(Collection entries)
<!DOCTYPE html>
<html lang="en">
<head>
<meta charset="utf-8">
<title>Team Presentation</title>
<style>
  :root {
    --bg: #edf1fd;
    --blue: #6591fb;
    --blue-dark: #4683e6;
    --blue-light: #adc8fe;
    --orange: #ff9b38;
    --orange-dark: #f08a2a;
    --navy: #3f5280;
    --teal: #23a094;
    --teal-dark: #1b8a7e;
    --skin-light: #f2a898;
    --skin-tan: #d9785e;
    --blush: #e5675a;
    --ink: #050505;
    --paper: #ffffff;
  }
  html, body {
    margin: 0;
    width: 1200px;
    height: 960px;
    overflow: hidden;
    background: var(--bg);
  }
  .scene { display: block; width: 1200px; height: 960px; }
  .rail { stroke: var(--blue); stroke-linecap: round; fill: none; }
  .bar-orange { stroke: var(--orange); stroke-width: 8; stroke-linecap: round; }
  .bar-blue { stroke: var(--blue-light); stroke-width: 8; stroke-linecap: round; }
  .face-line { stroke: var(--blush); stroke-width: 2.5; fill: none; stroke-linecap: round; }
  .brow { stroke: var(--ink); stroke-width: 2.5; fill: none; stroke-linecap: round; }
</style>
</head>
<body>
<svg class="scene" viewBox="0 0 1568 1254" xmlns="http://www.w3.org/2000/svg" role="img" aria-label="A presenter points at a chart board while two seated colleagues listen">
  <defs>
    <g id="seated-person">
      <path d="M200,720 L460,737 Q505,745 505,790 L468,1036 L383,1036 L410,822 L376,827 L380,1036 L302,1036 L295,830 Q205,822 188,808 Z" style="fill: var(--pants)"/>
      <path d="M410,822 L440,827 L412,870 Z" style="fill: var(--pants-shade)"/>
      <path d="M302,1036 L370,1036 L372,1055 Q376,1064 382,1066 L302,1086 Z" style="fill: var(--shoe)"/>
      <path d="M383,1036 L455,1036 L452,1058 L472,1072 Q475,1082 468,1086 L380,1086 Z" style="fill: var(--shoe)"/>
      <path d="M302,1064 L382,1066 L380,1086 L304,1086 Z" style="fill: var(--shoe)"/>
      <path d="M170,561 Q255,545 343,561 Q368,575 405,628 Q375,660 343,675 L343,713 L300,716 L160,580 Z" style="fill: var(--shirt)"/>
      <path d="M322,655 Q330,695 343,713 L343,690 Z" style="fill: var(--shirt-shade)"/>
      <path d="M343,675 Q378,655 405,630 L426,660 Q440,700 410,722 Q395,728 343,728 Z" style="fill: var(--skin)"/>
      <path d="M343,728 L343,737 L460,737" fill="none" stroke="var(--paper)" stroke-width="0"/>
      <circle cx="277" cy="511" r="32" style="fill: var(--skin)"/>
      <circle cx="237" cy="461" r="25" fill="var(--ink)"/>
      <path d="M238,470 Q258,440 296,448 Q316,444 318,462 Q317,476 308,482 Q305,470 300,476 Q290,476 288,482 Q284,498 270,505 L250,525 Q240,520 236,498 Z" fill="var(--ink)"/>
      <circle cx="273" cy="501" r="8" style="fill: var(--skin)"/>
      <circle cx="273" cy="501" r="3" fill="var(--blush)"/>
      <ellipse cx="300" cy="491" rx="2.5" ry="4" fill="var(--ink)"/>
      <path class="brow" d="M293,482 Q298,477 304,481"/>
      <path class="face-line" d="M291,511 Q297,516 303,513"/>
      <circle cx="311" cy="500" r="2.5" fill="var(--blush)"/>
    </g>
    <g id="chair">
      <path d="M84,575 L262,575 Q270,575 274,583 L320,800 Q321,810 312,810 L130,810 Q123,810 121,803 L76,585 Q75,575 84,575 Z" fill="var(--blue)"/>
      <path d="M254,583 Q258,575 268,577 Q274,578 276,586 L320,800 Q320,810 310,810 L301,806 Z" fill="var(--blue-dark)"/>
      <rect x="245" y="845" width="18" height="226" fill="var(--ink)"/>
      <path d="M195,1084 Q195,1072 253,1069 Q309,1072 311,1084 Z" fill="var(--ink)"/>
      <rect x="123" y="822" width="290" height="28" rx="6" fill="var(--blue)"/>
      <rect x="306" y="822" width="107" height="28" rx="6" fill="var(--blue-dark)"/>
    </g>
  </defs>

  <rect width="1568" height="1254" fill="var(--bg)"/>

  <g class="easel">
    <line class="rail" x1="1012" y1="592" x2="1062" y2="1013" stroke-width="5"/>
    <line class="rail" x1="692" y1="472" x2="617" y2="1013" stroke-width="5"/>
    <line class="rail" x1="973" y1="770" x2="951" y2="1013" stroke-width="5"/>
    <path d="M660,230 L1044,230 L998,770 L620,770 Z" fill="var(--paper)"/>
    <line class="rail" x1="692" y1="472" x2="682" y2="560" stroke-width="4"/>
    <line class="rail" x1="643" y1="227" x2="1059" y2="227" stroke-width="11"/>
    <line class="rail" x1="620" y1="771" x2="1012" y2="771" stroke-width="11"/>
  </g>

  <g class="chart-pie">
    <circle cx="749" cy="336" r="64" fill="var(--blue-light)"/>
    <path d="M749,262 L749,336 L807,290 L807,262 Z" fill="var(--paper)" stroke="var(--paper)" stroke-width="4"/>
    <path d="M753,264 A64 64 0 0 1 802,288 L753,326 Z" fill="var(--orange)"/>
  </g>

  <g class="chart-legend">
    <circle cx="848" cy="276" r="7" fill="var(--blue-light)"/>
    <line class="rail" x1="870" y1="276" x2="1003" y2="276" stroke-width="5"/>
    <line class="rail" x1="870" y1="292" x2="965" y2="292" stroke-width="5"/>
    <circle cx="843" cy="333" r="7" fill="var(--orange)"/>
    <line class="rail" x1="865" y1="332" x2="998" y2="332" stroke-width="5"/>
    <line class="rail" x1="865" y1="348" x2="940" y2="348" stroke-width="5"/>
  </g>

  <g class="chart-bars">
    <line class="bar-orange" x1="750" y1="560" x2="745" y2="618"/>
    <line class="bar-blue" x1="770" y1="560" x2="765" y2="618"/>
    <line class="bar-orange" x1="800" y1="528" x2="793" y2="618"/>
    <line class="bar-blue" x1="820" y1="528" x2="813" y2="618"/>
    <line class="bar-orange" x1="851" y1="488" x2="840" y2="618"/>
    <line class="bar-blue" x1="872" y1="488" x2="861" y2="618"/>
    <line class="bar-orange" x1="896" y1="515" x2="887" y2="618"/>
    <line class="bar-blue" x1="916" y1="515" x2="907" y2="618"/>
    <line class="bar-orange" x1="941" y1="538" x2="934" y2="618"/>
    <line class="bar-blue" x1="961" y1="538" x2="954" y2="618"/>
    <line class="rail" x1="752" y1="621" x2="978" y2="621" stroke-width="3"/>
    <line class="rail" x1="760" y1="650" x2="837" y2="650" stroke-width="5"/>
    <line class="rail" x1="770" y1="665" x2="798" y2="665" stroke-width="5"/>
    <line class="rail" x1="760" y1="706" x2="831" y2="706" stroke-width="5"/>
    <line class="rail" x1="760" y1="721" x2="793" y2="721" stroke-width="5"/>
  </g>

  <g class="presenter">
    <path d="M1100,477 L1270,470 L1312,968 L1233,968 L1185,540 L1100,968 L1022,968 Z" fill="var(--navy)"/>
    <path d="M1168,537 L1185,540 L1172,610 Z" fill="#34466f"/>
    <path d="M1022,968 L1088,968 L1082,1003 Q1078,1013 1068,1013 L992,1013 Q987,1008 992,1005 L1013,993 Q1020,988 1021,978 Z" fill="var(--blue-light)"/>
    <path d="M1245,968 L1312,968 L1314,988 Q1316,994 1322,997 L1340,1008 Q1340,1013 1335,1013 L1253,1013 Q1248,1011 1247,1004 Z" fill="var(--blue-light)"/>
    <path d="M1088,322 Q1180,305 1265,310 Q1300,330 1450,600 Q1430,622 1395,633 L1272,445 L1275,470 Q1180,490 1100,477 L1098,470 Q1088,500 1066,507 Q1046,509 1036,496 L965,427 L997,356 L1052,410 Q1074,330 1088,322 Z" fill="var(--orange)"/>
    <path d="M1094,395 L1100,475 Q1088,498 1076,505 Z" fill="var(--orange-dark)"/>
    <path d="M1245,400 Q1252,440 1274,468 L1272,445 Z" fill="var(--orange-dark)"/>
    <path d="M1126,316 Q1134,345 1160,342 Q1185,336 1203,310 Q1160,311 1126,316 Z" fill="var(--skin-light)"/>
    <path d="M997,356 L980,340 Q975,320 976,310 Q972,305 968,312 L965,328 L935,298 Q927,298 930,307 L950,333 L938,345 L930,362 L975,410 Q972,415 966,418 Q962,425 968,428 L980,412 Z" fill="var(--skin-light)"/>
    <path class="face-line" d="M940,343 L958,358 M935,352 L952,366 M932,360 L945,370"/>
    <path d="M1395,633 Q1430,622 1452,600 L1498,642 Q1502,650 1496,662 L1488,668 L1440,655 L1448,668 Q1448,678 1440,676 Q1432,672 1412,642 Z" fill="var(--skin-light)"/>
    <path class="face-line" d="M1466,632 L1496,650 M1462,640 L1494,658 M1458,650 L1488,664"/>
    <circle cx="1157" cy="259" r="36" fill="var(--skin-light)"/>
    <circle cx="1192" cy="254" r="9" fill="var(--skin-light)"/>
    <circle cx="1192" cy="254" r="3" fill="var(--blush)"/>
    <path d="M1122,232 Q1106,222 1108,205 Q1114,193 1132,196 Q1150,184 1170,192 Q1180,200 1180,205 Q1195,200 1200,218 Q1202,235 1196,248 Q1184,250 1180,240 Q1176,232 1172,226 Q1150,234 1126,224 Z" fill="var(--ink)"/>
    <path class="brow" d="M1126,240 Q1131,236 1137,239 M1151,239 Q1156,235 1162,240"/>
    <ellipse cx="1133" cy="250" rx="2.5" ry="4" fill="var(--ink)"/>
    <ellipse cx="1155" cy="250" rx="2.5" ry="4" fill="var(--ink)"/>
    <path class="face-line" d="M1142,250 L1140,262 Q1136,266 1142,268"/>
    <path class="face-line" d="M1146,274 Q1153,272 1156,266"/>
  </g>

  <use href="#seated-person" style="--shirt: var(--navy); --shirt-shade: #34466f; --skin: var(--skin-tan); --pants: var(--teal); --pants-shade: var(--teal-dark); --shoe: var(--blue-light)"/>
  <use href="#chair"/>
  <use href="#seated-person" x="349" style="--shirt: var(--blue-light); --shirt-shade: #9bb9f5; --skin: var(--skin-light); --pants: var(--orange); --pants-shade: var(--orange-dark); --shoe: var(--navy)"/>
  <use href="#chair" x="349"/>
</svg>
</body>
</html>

...

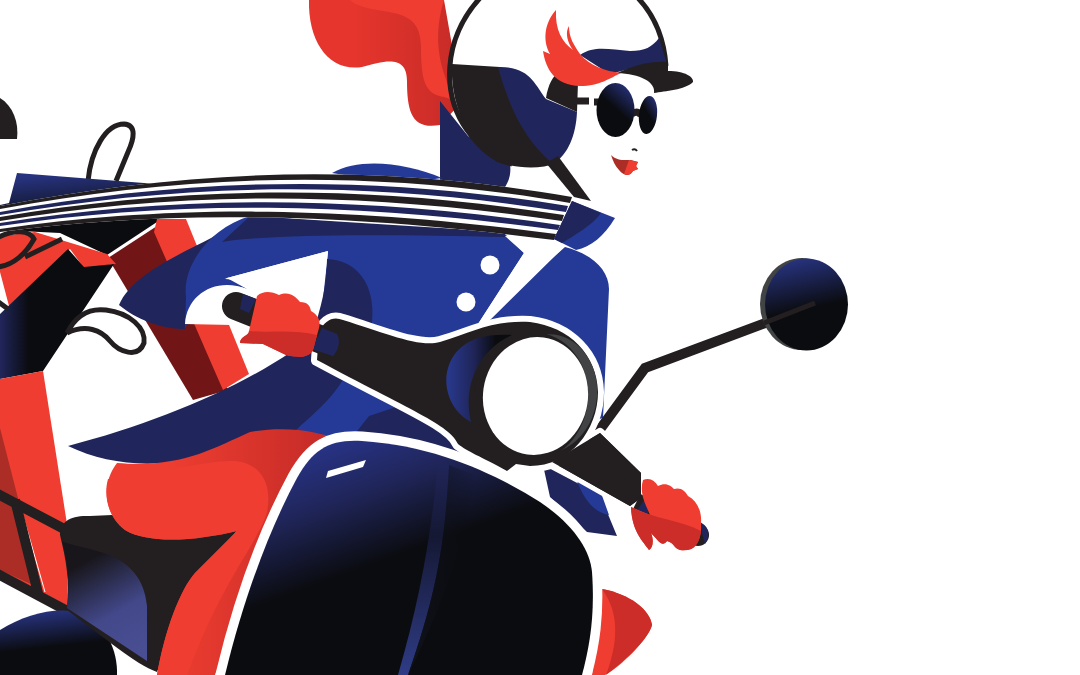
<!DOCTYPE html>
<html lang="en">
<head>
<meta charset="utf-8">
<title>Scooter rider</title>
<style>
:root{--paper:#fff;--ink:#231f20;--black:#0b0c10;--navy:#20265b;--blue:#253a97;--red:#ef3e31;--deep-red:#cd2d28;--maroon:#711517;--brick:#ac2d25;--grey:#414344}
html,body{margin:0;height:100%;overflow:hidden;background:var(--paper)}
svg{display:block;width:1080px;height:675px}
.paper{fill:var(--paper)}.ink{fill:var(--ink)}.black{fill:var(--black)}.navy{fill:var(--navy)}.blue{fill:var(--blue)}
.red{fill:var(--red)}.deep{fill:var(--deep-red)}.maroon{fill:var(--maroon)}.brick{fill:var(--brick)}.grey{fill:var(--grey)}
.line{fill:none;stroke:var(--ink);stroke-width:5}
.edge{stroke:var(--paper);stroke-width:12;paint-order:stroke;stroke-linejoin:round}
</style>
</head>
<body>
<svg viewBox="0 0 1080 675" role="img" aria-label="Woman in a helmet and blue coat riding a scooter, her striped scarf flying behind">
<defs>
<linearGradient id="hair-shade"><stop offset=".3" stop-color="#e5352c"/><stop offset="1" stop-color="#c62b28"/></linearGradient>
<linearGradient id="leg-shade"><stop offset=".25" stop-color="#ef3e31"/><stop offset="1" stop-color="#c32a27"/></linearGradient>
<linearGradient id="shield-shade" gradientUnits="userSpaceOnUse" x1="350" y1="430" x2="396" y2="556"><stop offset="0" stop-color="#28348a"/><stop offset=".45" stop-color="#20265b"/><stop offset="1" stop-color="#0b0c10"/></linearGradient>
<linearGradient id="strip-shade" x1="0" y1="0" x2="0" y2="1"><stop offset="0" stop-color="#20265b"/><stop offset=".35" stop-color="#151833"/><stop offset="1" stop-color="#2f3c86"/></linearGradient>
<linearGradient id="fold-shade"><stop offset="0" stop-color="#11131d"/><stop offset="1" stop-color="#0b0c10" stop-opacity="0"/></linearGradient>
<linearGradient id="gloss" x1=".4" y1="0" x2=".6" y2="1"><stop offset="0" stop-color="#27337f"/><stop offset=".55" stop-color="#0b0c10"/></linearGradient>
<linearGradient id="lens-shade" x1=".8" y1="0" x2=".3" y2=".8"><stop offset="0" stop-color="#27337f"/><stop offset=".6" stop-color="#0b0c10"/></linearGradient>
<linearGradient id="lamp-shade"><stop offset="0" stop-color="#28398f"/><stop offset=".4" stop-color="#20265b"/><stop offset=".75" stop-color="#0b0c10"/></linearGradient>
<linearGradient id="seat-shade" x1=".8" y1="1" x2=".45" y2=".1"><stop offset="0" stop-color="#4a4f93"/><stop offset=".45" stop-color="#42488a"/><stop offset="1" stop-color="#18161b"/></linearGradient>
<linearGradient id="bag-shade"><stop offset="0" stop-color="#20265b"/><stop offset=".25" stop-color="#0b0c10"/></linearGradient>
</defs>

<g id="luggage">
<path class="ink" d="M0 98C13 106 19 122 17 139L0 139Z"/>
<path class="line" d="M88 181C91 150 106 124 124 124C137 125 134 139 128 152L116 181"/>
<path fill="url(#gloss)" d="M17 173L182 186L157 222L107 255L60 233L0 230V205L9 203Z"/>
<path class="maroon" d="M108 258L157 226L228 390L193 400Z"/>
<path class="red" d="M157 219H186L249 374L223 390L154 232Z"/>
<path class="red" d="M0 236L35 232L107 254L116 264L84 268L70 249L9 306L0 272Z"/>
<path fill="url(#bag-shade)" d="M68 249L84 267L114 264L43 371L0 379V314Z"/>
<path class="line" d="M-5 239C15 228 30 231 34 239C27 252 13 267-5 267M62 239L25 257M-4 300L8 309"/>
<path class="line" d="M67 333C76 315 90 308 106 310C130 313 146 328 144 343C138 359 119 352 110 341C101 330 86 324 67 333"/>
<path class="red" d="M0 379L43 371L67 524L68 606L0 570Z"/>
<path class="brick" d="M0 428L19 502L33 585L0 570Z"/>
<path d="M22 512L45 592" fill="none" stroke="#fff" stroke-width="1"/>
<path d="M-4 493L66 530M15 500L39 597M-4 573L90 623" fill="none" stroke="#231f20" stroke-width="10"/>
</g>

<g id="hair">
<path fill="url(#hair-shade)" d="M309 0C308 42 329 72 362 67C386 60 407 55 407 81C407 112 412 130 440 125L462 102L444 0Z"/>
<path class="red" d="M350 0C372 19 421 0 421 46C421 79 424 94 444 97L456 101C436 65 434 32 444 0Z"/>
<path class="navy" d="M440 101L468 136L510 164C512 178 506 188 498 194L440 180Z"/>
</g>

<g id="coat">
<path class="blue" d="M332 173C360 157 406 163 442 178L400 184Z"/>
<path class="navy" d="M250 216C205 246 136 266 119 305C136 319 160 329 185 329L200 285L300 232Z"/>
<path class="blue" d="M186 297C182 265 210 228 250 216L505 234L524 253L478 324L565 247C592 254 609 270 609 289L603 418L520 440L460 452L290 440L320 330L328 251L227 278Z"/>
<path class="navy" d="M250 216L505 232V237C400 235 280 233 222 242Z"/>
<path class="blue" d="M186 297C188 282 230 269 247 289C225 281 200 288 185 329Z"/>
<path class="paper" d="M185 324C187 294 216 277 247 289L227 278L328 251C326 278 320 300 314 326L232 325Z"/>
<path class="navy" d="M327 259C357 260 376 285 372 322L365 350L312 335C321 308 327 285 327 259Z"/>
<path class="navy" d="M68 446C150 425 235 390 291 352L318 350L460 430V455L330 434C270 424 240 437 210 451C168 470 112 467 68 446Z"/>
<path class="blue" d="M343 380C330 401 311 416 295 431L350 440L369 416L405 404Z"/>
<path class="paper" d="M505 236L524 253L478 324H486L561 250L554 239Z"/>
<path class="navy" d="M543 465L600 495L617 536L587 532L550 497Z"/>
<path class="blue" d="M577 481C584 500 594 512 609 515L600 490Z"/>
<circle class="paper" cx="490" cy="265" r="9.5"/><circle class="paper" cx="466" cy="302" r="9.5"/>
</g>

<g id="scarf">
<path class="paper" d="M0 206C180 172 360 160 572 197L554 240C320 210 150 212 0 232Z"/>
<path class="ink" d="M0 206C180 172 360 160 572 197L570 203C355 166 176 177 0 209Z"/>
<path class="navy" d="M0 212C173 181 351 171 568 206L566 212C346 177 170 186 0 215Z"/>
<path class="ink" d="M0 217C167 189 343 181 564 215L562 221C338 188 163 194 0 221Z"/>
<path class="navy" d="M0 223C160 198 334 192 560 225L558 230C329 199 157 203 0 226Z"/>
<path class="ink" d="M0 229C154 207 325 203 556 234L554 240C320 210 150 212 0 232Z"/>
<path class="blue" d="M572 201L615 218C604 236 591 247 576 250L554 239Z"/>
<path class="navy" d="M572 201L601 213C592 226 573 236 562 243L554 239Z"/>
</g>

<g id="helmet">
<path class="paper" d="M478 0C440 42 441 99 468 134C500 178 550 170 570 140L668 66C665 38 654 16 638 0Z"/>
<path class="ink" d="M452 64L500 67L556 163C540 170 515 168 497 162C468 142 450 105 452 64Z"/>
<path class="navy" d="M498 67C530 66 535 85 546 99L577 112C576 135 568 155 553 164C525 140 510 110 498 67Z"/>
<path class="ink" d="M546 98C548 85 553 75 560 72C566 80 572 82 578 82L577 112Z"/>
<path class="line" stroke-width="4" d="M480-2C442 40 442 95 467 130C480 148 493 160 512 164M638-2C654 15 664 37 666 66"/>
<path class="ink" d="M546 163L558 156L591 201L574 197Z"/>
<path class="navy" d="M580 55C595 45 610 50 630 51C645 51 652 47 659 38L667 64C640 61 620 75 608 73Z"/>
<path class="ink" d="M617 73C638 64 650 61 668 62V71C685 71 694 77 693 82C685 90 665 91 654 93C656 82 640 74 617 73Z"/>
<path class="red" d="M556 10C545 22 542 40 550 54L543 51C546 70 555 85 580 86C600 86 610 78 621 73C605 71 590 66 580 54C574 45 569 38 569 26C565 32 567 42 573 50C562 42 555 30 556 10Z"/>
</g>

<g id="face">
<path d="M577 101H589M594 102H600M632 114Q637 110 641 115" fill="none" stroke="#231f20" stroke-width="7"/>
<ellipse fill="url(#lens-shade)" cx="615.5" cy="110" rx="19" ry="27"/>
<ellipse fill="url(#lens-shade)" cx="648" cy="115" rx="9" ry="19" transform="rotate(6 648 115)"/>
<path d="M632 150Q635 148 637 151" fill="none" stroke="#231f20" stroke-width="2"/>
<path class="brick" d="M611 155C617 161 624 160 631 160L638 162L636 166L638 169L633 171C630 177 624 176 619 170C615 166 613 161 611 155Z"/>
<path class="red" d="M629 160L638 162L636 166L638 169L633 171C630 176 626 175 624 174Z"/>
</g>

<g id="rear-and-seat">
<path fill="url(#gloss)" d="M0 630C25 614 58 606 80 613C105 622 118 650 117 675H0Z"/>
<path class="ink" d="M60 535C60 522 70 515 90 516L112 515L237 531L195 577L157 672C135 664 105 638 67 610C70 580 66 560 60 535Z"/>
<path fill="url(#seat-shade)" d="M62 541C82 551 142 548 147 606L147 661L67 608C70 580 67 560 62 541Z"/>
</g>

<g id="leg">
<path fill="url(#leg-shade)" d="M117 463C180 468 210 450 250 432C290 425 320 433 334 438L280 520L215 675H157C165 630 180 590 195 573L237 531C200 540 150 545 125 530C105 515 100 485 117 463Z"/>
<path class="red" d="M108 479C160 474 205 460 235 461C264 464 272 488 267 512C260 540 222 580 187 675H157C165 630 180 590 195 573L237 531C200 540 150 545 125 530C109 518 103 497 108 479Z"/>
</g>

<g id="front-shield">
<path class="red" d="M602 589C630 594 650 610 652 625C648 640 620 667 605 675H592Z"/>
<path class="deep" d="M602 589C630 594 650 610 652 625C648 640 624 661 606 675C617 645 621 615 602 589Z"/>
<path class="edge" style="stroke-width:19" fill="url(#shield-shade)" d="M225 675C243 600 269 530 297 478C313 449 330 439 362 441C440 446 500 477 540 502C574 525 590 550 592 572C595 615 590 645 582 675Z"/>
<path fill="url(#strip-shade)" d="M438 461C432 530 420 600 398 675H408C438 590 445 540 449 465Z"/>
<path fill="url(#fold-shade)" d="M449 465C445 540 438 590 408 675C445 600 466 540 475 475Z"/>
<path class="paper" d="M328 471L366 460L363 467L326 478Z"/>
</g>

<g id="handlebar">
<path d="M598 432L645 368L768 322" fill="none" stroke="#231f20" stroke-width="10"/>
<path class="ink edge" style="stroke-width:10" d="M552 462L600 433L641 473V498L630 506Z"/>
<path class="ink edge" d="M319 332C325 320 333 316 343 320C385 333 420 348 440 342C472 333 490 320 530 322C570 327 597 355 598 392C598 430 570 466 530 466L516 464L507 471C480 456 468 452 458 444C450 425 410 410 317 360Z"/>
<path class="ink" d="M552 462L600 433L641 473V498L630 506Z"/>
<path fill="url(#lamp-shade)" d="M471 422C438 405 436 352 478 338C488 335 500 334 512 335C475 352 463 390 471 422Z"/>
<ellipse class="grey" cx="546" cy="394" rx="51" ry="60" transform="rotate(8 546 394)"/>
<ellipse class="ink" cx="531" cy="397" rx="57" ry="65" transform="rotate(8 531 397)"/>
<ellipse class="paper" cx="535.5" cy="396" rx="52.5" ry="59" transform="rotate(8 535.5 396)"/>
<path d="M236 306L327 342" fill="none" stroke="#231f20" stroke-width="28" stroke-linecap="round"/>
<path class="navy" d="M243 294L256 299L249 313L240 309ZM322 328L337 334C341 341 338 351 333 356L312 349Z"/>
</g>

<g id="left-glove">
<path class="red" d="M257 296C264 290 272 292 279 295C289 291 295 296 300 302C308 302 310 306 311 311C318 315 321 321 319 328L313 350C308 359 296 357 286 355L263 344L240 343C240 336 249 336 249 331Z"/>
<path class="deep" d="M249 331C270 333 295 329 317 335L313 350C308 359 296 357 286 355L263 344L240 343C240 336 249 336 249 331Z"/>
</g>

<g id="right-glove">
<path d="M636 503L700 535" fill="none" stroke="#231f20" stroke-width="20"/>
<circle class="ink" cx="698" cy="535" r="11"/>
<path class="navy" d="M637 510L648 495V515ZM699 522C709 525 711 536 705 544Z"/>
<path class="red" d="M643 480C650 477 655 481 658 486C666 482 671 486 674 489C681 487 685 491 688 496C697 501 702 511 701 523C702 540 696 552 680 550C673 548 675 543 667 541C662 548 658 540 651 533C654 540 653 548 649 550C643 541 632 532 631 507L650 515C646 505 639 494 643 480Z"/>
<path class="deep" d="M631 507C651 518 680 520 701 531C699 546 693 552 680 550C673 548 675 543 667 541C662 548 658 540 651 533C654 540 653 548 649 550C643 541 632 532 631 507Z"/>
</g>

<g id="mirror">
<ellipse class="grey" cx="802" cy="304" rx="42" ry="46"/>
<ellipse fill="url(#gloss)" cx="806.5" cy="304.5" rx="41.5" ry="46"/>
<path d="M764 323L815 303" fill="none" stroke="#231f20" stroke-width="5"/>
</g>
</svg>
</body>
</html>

* * *

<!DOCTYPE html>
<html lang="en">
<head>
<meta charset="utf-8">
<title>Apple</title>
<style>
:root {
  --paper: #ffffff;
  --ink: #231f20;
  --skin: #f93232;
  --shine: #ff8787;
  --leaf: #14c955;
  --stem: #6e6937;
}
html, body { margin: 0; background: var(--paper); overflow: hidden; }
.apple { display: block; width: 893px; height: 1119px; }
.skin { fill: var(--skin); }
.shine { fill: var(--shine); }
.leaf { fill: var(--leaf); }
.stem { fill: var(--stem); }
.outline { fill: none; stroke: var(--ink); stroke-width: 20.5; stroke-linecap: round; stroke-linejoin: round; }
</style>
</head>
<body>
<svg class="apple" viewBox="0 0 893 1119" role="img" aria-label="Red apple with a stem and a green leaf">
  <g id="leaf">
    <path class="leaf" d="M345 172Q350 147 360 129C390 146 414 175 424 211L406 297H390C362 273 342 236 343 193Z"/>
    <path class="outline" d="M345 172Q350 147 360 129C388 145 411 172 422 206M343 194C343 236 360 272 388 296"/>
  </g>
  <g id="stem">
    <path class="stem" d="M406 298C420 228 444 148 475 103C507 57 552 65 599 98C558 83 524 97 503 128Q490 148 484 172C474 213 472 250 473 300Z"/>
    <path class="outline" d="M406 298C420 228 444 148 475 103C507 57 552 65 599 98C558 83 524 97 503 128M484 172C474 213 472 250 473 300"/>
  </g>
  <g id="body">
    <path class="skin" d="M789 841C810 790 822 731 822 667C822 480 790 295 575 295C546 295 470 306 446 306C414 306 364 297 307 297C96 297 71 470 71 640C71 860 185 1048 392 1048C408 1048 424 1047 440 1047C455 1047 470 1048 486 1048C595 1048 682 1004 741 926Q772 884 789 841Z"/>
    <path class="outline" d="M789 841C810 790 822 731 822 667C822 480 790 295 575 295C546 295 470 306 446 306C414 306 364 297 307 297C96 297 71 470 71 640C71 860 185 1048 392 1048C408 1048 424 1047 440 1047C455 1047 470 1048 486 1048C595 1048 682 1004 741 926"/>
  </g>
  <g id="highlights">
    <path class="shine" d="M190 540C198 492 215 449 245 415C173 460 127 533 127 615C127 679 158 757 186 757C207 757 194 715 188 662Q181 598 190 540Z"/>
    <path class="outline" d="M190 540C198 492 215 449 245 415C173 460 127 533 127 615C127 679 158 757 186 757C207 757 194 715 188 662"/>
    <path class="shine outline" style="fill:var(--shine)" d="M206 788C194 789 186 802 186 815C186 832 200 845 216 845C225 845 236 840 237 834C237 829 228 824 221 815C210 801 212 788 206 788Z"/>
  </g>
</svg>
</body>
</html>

*TO DO:* When a line in the data holds the word "blush", show that line.

*TASK RESULT:*
    --blush: #e5675a;
  .face-line { stroke: var(--blush); stroke-width: 2.5; fill: none; stroke-linecap: round; }
      <circle cx="273" cy="501" r="3" fill="var(--blush)"/>
      <circle cx="311" cy="500" r="2.5" fill="var(--blush)"/>
    <circle cx="1192" cy="254" r="3" fill="var(--blush)"/>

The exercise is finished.